The data:
================

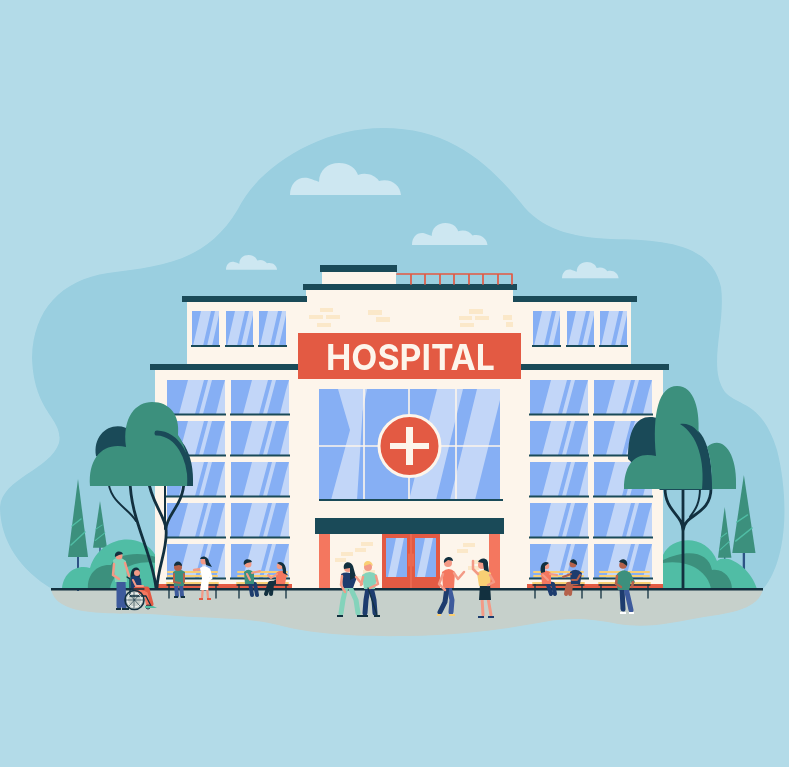
<!DOCTYPE html>
<html lang="en">
<head>
<meta charset="utf-8">
<title>Hospital</title>
<style>
:root{--sky:#b3dbe8;--blob:#9acfe0;--cloud:#cde7f1;--ground:#c6d0cb;--wall:#fdf5eb;--brick:#fbe8c9;--dark:#1a4a58;--ink:#12303f;--red:#e35a43;--coral:#f4775f;--glass:#86aff4;--shine:#c2d6f8;--leaf:#3c907d;--bush:#50bda5;--skin:#f39a86;--brown:#b5624c;--navy:#1d3c6e;--blue:#3d5a9c;--mint:#84d3bb;--yellow:#f9cf74}
html,body{margin:0;height:100%;overflow:hidden;background:var(--sky)}
svg{display:block;width:789px;height:767px}
.blob{fill:var(--blob)}.cloud{fill:var(--cloud)}.ground{fill:var(--ground)}
.wall{fill:var(--wall)}.brick{fill:var(--brick)}.dark{fill:var(--dark)}.ink{fill:var(--ink)}
.red{fill:var(--red)}.coral{fill:var(--coral)}.glass{fill:var(--glass)}.shine{fill:var(--shine)}
.leaf{fill:var(--leaf)}.bush{fill:var(--bush)}.skin{fill:var(--skin)}.brown{fill:var(--brown)}
.navy{fill:var(--navy)}.blue{fill:var(--blue)}.mint{fill:var(--mint)}.yellow{fill:var(--yellow)}.white{fill:#fff}
.line{fill:none;stroke-linecap:round;stroke-linejoin:round}
.s-ink{stroke:var(--ink)}.s-red{stroke:var(--red)}.s-skin{stroke:var(--skin)}.s-brown{stroke:var(--brown)}.s-navy{stroke:var(--navy)}.s-blue{stroke:var(--blue)}.s-mint{stroke:var(--mint)}.s-bush{stroke:var(--bush)}.s-wall{stroke:var(--wall)}.s-coral{stroke:var(--coral)}.s-leaf{stroke:var(--leaf)}.s-yellow{stroke:var(--yellow)}
.sign{font:700 36px "Inter","Open Sans",sans-serif;fill:var(--wall)}
</style>
</head>
<body>
<svg viewBox="0 0 789 767" role="img" aria-label="Hospital building with visitors and patients outside">
<defs>
<g id="wide-window">
<rect class="glass" width="58" height="34"/>
<path class="shine" d="M21 0H37L28 34H12ZM41 0H45L36 34H32ZM55 10L58 0V34H49Z"/>
<rect class="dark" x="-1" y="33.5" width="60" height="2"/>
</g>
<g id="small-window">
<rect class="glass" width="27" height="35"/>
<path class="shine" d="M9 0H19L11 35H1ZM23 0H27V4L20 35H15Z"/>
<rect class="dark" x="-1" y="34" width="29" height="2"/>
</g>
<g id="window-row"><use href="#wide-window"/><use href="#wide-window" x="64"/></g>
<g id="wing-windows"><use href="#window-row" y="380"/><use href="#window-row" y="421"/><use href="#window-row" y="462"/><use href="#window-row" y="503"/><use href="#window-row" y="544"/></g>
<g id="top-windows"><use href="#small-window" y="311"/><use href="#small-window" x="34" y="311"/><use href="#small-window" x="67" y="311"/></g>
<path id="cloud" d="M0 32C0 20 8 13 18 15C24 17 27 18 29 19C29 7 38 0 49 0C60 0 66 6 68 12C76 9 85 12 89 18C101 15 110 22 111 32Z"/>
<g id="bench">
<path class="line s-ink" stroke-width="1.3" d="M2 12V27M49 12V27M0 14H51"/>
<path class="line s-yellow" stroke-width="2" d="M1 1H50M1 5H50M0 12H51"/>
</g>
<g id="fir">
<rect x="9" y="74" width="2" height="38" fill="#2d5385"/>
<path class="leaf" d="M10 0L20 78H0Z"/>
<path class="line s-bush" stroke-width="1.5" d="M4 47L13 40M3 66L17 53"/>
</g>
<g id="bricks-small"><rect class="brick" width="12" height="4"/><rect class="brick" x="-6" y="6" width="11" height="4"/></g>
<clipPath id="hall-clip"><rect x="319" y="389" width="181" height="111"/></clipPath>
</defs>

<g id="backdrop">
<rect width="789" height="767" fill="var(--sky)"/>
<path class="blob" d="M52 589C20 570 0 540 0 507C2 478 50 470 59 443C64 418 34 414 32 358C33 310 61 280 108 273C160 266 206 263 238 209C258 168 318 128 383 128C447 128 486 160 521 203C541 229 570 237 611 239C664 240 711 243 721 287C726 325 707 367 725 392C739 407 762 401 777 450C789 497 788 560 763 589Z"/>
<g class="cloud">
<use href="#cloud" x="290" y="163"/>
<use href="#cloud" transform="translate(412 223) scale(.68 .69)"/>
<use href="#cloud" transform="translate(226 255) scale(.46 .46)"/>
<use href="#cloud" transform="translate(562 262) scale(.51 .51)"/>
</g>
<path class="ground" d="M51 589H763C759 609 731 613 704 617C674 622 650 629 618 624C590 619 572 617 544 622C505 629 466 635 407 636C350 637 307 633 278 625C248 617 207 619 165 615C125 611 57 621 51 589Z"/>
</g>

<g id="far-trees">
<use href="#fir" x="68" y="479"/>
<use href="#fir" transform="translate(93 501) scale(.7 .6)"/>
<use href="#fir" x="735" y="475" transform="translate(-118 0) scale(1.16 1) translate(-2 0)"/>
<use href="#fir" transform="translate(718 507) scale(.67 .65)"/>
</g>

<g id="bushes">
<path class="bush" d="M62 589C63 574 75 564 90 568C99 537 140 529 156 556V589Z"/>
<path class="leaf" d="M88 589C87 574 97 564 111 565C116 554 138 551 156 557V589Z"/>
<path class="bush" d="M110 589C112 572 134 559 156 563V589Z"/>
<path class="bush" d="M663 589V555C672 535 707 534 717 561C727 552 751 568 757 589Z"/>
<path class="leaf" d="M663 560C688 548 709 552 712 570C723 568 732 578 732 589H663Z"/>
<path class="bush" d="M663 563C688 559 708 571 711 589H663Z"/>
</g>

<g id="building">
<path class="wall" d="M155 589V369H187V301H306V288H322V270H396V288H513V301H631V369H663V589Z"/>
<g class="dark">
<rect x="182" y="296" width="125" height="6"/><rect x="513" y="296" width="124" height="6"/>
<rect x="150" y="364" width="149" height="6"/><rect x="521" y="364" width="148" height="6"/>
<rect x="303" y="284" width="214" height="6"/><rect x="320" y="265" width="77" height="7"/>
</g>
<path class="line s-red" stroke-width="1.7" d="M397 274H512V284M411 274V284M425 274V284M440 274V284M454 274V284M469 274V284M483 274V284M498 274V284"/>
<g class="brick">
<path d="M320 308H333V312H320ZM309 315H323V319H309ZM326 315H340V319H326ZM317 323H331V327H317ZM368 310H382V315H368ZM376 317H390V322H376ZM469 309H483V314H469ZM459 316H472V320H459ZM475 316H489V320H475ZM460 323H474V327H460ZM503 315H512V320H503ZM506 322H513V327H506Z"/>
</g>
<use href="#top-windows" x="192"/><use href="#top-windows" x="533"/>
<use href="#wing-windows" x="167"/><use href="#wing-windows" x="530"/>
<rect class="red" x="155" y="584" width="137" height="5"/><rect class="red" x="527" y="584" width="136" height="5"/>
<g id="sign">
<rect class="red" x="298" y="333" width="223" height="46"/>
<text class="sign" x="326" y="370" textLength="169" lengthAdjust="spacingAndGlyphs">HOSPITAL</text>
</g>
<g id="hall-window">
<rect class="glass" x="319" y="389" width="181" height="111"/>
<path class="shine" clip-path="url(#hall-clip)" d="M338 389H364L357 500H331L350 430ZM364 389H367L356 445ZM437 389H463L436 500H409ZM477 389H500V400L475 500H450Z"/>
<path class="line s-wall" stroke-width="1.6" d="M364 389V500M409 389V500M456 389V500M319 446H500"/>
<rect class="dark" x="319" y="499" width="184" height="2"/>
<circle class="red s-wall" cx="409.500" cy="446" r="30.500" stroke-width="3"/>
<path class="wall" d="M406 427H413V443H429V449H413V465H406V449H390V443H406Z"/>
</g>
<g id="entrance">
<use href="#bricks-small" x="361" y="542"/><use href="#bricks-small" x="341" y="552"/><use href="#bricks-small" x="463" y="543"/><use href="#bricks-small" x="474" y="560"/><use href="#bricks-small" x="363" y="570"/>
<rect class="coral" x="319" y="534" width="11" height="55"/><rect class="coral" x="489" y="534" width="11" height="55"/>
<rect class="red" x="382" y="534" width="58" height="55"/>
<path class="glass" d="M386 538H407V577H386ZM415 538H436V577H415Z"/>
<path class="shine" d="M396 538H404L396 577H388ZM425 538H433L425 577H417Z"/>
<path class="line s-coral" stroke-width="1" d="M411 534V588M409 554V566M413 554V566"/>
<rect class="dark" x="315" y="518" width="189" height="16"/>
</g>
</g>

<g id="left-tree">
<path class="line s-ink" stroke-width="2.800" d="M130 478C130 520 152 551 156 588M148 478C150 500 165 516 166 529C168 548 158 566 157 588M184 480C184 505 166 515 166 529"/>
<path class="line s-ink" stroke-width="2" d="M108 478C109 503 128 507 136 521M165 482V529"/>
<path class="dark" d="M96 456C92 431 116 418 133 432L151 432C177 425 195 449 193 486H150Z"/>
<path class="leaf" d="M90 486C88 458 103 442 126 447C122 417 136 402 152 402C170 402 180 415 178 435C187 447 190 466 187 486Z"/>
<path class="line" stroke="var(--dark)" stroke-width="5" d="M157 433C178 434 190 458 190 483"/>
</g>

<g id="right-tree">
<path class="line s-ink" stroke-width="2.800" d="M683 588V486M665 488C665 512 683 514 683 531M711 488C711 516 684 513 683 531"/>
<path class="line s-ink" stroke-width="2" d="M700 488C700 505 694 511 690 517"/>
<path class="dark" d="M628 459C628 424 640 412 660 419L681 424C703 423 713 449 712 490H660Z"/>
<path class="leaf" d="M624 489C624 463 636 451 656 456C652 413 659 386 677 386C694 386 701 409 698 440C704 455 706 472 703 489Z"/>
<path class="leaf" d="M707 447C722 434 738 452 736 489H712C712 472 711 459 707 447Z"/>
<path class="dark" d="M680 424C699 421 712 447 712 490H702C705 461 698 435 680 424Z"/>
</g>
<rect id="ground-line" class="ink" x="51" y="588" width="712" height="2.500"/>

<g id="benches">
<use href="#bench" x="167" y="571"/><use href="#bench" x="237" y="571"/><use href="#bench" x="533" y="571"/><use href="#bench" x="599" y="571"/>
</g>

<g id="wheelchair-pair">
<path class="line s-blue" stroke-width="5" d="M119 581L119 606M123 581L124 607"/>
<path class="ink" d="M116 608H121V610H116ZM122 608H129V610H122Z"/>
<path class="mint" d="M113 560Q119 555 126 561L127 582H115Z"/>
<path class="line s-skin" stroke-width="2.500" d="M114 564L113 575L119 579M125 563L129 576"/>
<circle class="skin" cx="119" cy="556" r="3.500"/>
<path class="ink" d="M115 557C114 551 121 550 123 554L119 555Z"/>
<path class="ink" d="M131 582C129 571 133 566 138 568C141 570 140 576 139 582Z"/>
<path class="navy" d="M131 577Q136 573 141 579L142 590H131Z"/>
<circle class="skin" cx="137" cy="573" r="3"/>
<path class="line s-red" stroke-width="5" d="M136 589L147 589L151 604"/>
<path class="line s-coral" stroke-width="4" d="M140 592L146 594L148 605"/>
<path class="line s-skin" stroke-width="2" d="M133 580L136 586L143 586"/>
<path class="line s-ink" stroke-width="1.300" d="M127 577L130 579V596H146L151 606M130 589H144"/>
<circle cx="134.500" cy="600" r="9.500" fill="none" class="s-ink" stroke-width="1.600"/>
<circle cx="134.500" cy="600" r="7" fill="none" stroke="#fff" stroke-width=".8"/>
<path class="line s-ink" stroke-width=".6" d="M126 600H143M134 592V608M129 594L140 606M140 594L129 606"/>
<circle cx="148" cy="607" r="2" fill="none" class="s-ink"/>
<path class="bush" d="M145 606H153L157 608H145Z"/>
</g>

<g id="doctor-pair">
<path class="line s-blue" stroke-width="4" d="M176 584L177 596M181 584L182 596"/>
<path class="leaf" d="M173 572Q179 567 185 572L184 586H174Z"/>
<circle class="brown" cx="178" cy="567" r="4"/>
<path class="ink" d="M174 566C174 560 182 560 182 566L179 565Z"/>
<path class="line s-brown" stroke-width="2" d="M174 574V582L180 583M184 574L184 582"/>
<path class="ink" d="M174 596H178V598H174ZM181 596H185V598H181Z"/>
<path class="line s-skin" stroke-width="2.300" d="M203 586L202 598M207 586L208 598M201 569L194 570"/>
<path class="white" d="M200 568Q205 564 210 569L208 590H200L202 578Z"/>
<path class="line" stroke="#fff" stroke-width="3" d="M209 570L211 578L206 581"/>
<circle class="skin" cx="204" cy="561" r="3.500"/>
<path class="ink" d="M200 559C202 554 209 557 209 562L212 567L206 565L205 559Z"/>
<path class="red" d="M199 598H203V600H199ZM207 598H211V600H207Z"/>
</g>

<g id="left-bench-couple">
<path class="line s-navy" stroke-width="4" d="M249 583L255 584L257 595M250 582L252 595"/>
<path class="leaf" d="M244 572Q249 567 254 573L254 584H245Z"/>
<circle class="skin" cx="248" cy="564" r="3.500"/>
<path class="ink" d="M244 565C242 558 251 558 252 562L247 563Z"/>
<path class="line s-skin" stroke-width="2" d="M252 573L260 571M247 574L250 580"/>
<path class="line s-ink" stroke-width="4" d="M282 582L270 583L266 594M279 580L272 584L271 594"/>
<path class="coral" d="M276 573Q282 568 287 574L285 584H276Z"/>
<circle class="skin" cx="280" cy="566" r="3.300"/>
<path class="ink" d="M277 563C282 560 287 565 286 573L289 576L283 573L282 566Z"/>
<path class="line s-skin" stroke-width="2" d="M277 574L271 578L268 575"/>
</g>

<g id="walking-couple-with-cane">
<path class="line s-mint" stroke-width="5" d="M346 587L343 600L341 613M350 587L356 600L358 613"/>
<path class="navy" d="M341 574Q348 570 357 577L353 588H343Z"/>
<circle class="skin" cx="348" cy="568" r="4"/>
<path class="ink" d="M344 569C342 561 351 560 353 566L356 577L350 580L350 568Z"/>
<path class="line s-skin" stroke-width="2.500" d="M342 576L341 585L345 592M356 577L362 584"/>
<path class="line s-navy" stroke-width="5" d="M368 588L366 600L365 613M371 587L374 600L375 613"/>
<path class="mint" d="M362 575Q370 569 377 575L375 589H364Z"/>
<circle class="skin" cx="368" cy="567" r="4"/>
<path class="yellow" d="M364 566C363 560 372 559 373 566L370 564Z"/>
<path class="line s-skin" stroke-width="2.500" d="M363 577L361 585M376 576L378 584L370 588"/>
<path class="line s-ink" stroke-width="1.200" d="M368 588L377 615"/>
<path class="ink" d="M337 615H343V617H337ZM357 615H363V617H357ZM362 615H368V617H362ZM374 615H380V617H374Z"/>
</g>

<g id="chatting-couple">
<path class="line s-blue" stroke-width="5" d="M449 587L452 600L451 612"/>
<path class="line s-navy" stroke-width="5" d="M447 587L445 602L440 612"/>
<path class="coral" d="M442 572Q449 566 455 572L454 588H443Z"/>
<circle class="skin" cx="448" cy="563" r="4"/>
<path class="ink" d="M444 563C443 556 453 555 453 561L448 560Z"/>
<path class="line s-skin" stroke-width="2.500" d="M443 574L439 584L445 590M454 573L458 579L464 572"/>
<path class="yellow" d="M437 614H441V616H437ZM449 614H455V616H449Z"/>
<path class="line s-skin" stroke-width="3" d="M482 598L483 615M488 598L491 615"/>
<path class="ink" d="M480 584H490L491 600H479Z"/>
<path class="yellow" d="M477 573Q484 567 491 573L490 586H479Z"/>
<circle class="skin" cx="482" cy="565" r="4"/>
<path class="ink" d="M478 562C480 557 489 557 488 565L489 572L484 570L483 563Z"/>
<path class="line s-skin" stroke-width="2.500" d="M478 574L473 569L473 561M490 575L494 582L488 585"/>
<path class="navy" d="M478 616H484V618H478ZM488 616H494V618H488Z"/>
</g>

<g id="right-bench-couple">
<path class="line s-navy" stroke-width="4" d="M546 583L553 584L555 594M547 582L551 594"/>
<path class="coral" d="M541 573Q546 568 551 573L551 584H542Z"/>
<circle class="skin" cx="546" cy="566" r="3.300"/>
<path class="ink" d="M541 573C539 563 545 560 549 563L545 566L545 572Z"/>
<path class="line s-skin" stroke-width="2" d="M550 574L557 575M543 575L548 580"/>
<path class="line s-brown" stroke-width="4" d="M577 583L568 584L566 594M575 581L571 584L570 594"/>
<path class="navy" d="M570 572Q576 567 582 573L580 584H571Z"/>
<circle class="brown" cx="573" cy="564" r="3.500"/>
<path class="ink" d="M570 562C571 557 578 559 577 565L573 563Z"/>
<path class="line s-brown" stroke-width="2" d="M571 574L563 577M580 575L577 580L572 580"/>
</g>

<g id="walking-man">
<path class="line s-navy" stroke-width="5" d="M622 588L623 609"/>
<path class="line s-blue" stroke-width="5" d="M626 588L631 610"/>
<path class="leaf" d="M617 574Q624 567 630 573Q632 582 629 590H618Q615 582 617 574Z"/>
<circle class="brown" cx="623" cy="565" r="3.800"/>
<path class="ink" d="M619 562C621 557 629 559 627 566L623 563Z"/>
<path class="line s-leaf" stroke-width="3.500" d="M629 574L633 582"/>
<path class="line s-brown" stroke-width="2.500" d="M633 582L632 587M617 576L616 584L621 587"/>
<path class="white" d="M620 612H626V614H620ZM629 612H634V614H629Z"/>
</g>
</svg>
</body>
</html>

================

Problem to solve: Which lines above run from the one containing "583L255 584L257 595M250" down to the one containing "565C242 558 251"? Repeat exactly those, both ends included, and nothing else.

Reply:
<path class="line s-navy" stroke-width="4" d="M249 583L255 584L257 595M250 582L252 595"/>
<path class="leaf" d="M244 572Q249 567 254 573L254 584H245Z"/>
<circle class="skin" cx="248" cy="564" r="3.500"/>
<path class="ink" d="M244 565C242 558 251 558 252 562L247 563Z"/>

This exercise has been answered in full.